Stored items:
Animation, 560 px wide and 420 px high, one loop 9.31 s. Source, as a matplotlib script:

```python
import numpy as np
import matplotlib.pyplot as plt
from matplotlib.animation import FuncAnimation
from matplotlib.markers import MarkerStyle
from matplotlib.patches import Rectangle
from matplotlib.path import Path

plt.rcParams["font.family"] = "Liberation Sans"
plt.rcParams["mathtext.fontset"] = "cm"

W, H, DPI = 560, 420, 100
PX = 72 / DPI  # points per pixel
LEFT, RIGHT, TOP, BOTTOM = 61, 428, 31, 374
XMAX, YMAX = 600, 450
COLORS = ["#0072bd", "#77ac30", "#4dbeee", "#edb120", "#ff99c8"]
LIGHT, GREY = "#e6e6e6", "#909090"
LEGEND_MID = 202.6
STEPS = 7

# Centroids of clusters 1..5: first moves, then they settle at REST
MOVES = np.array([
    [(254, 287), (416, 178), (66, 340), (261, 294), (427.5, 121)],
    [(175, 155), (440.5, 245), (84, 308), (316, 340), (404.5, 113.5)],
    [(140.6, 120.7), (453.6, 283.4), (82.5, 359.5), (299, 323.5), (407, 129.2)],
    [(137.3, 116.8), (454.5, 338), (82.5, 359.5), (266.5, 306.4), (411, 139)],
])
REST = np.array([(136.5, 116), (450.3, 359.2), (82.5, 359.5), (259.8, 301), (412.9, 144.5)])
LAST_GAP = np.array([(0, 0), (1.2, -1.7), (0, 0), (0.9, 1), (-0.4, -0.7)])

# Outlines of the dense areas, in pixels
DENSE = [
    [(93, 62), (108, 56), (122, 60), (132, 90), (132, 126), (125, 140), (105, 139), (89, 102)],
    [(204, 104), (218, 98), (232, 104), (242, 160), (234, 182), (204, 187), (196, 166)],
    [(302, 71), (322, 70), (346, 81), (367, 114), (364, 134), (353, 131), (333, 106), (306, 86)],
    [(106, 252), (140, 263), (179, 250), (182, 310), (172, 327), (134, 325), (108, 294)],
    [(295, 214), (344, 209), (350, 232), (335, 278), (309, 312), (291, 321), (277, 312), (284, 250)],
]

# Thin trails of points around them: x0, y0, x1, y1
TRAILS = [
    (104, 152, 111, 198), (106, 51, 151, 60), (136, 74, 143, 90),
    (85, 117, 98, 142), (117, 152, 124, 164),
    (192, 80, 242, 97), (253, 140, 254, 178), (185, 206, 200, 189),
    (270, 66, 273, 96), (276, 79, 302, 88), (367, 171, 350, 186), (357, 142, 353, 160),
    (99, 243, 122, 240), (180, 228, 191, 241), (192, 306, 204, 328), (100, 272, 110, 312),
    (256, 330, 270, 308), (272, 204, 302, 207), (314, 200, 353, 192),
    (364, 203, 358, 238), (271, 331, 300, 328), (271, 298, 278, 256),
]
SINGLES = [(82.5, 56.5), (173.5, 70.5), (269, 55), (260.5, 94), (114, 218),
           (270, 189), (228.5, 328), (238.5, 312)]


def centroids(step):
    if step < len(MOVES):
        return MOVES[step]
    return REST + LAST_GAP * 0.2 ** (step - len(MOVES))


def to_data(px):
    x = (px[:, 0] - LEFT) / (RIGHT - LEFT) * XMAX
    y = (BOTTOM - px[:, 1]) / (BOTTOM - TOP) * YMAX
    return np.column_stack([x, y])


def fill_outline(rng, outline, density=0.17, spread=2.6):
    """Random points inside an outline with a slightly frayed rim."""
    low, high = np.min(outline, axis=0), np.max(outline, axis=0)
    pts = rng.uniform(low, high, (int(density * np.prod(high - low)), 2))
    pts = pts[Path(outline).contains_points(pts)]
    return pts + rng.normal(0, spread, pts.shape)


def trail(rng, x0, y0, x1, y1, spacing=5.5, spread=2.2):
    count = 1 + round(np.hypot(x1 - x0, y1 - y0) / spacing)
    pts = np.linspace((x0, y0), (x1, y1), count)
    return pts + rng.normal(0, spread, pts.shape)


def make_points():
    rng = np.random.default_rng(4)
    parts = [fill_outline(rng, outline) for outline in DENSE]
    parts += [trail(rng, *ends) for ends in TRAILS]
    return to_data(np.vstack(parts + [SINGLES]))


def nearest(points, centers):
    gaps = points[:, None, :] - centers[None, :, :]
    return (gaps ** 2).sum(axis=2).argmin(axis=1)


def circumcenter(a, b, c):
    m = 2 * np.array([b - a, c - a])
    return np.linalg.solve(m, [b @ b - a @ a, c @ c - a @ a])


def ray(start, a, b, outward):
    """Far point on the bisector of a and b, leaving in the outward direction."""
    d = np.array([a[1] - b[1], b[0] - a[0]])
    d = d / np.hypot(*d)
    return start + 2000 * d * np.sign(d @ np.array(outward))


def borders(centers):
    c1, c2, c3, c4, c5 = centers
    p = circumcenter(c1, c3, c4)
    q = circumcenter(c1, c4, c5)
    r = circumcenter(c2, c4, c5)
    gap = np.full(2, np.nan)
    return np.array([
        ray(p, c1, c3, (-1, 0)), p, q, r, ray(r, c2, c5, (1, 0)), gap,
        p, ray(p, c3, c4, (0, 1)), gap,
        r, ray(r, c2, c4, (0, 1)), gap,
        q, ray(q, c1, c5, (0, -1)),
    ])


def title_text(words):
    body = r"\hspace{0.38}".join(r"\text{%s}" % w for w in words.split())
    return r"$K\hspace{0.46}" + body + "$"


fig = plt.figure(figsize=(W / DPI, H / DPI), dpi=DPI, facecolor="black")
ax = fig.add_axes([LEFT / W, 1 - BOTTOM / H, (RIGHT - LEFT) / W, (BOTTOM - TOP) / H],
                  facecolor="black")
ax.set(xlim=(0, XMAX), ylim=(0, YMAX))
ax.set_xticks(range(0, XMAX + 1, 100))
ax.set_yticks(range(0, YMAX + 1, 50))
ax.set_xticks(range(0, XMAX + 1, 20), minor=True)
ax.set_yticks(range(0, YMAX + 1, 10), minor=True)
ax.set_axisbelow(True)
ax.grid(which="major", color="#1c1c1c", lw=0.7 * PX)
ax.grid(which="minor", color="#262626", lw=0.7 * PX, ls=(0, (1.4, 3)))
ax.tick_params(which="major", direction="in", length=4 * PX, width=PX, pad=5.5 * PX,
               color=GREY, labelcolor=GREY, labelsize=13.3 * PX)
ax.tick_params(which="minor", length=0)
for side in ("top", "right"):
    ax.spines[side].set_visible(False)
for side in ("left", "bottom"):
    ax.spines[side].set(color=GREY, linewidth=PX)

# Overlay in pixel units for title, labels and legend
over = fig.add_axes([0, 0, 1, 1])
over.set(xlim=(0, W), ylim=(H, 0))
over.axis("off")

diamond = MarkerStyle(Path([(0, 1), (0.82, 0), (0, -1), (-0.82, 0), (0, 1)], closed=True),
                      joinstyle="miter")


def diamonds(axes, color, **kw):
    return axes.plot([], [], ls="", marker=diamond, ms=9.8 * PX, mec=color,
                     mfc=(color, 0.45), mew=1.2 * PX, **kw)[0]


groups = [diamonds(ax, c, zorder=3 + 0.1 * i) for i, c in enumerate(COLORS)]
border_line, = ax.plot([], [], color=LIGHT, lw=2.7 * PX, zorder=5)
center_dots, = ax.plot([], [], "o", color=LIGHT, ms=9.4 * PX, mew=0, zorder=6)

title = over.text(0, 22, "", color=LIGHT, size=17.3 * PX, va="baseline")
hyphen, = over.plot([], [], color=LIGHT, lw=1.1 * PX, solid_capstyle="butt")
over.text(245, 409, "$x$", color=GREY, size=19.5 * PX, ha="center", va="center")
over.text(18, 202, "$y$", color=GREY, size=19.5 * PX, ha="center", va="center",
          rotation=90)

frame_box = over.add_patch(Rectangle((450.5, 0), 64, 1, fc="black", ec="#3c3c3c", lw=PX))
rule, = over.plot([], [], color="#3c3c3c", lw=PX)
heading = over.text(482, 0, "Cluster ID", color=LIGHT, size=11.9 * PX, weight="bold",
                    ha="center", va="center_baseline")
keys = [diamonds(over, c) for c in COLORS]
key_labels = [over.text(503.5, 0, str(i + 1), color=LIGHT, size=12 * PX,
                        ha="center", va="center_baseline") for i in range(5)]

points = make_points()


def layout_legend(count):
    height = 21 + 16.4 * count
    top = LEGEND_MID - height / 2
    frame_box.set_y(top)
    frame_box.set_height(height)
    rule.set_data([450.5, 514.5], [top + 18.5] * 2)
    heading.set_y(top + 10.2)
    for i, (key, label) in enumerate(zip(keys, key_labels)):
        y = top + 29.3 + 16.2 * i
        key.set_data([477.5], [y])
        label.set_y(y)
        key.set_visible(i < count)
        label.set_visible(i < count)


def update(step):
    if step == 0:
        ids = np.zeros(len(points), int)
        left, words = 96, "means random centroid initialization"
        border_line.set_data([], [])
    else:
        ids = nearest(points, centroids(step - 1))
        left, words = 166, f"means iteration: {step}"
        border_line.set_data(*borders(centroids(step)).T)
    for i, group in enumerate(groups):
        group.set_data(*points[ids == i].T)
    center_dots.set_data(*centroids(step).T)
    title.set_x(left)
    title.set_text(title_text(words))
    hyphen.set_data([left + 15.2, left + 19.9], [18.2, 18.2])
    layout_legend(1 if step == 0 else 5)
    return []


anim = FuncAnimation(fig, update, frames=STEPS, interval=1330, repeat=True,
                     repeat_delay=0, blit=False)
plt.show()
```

**What is required:** Copy out each line of the data in which the word "spread" appears.

**Written response:**
def fill_outline(rng, outline, density=0.17, spread=2.6):
    return pts + rng.normal(0, spread, pts.shape)
def trail(rng, x0, y0, x1, y1, spacing=5.5, spread=2.2):
    return pts + rng.normal(0, spread, pts.shape)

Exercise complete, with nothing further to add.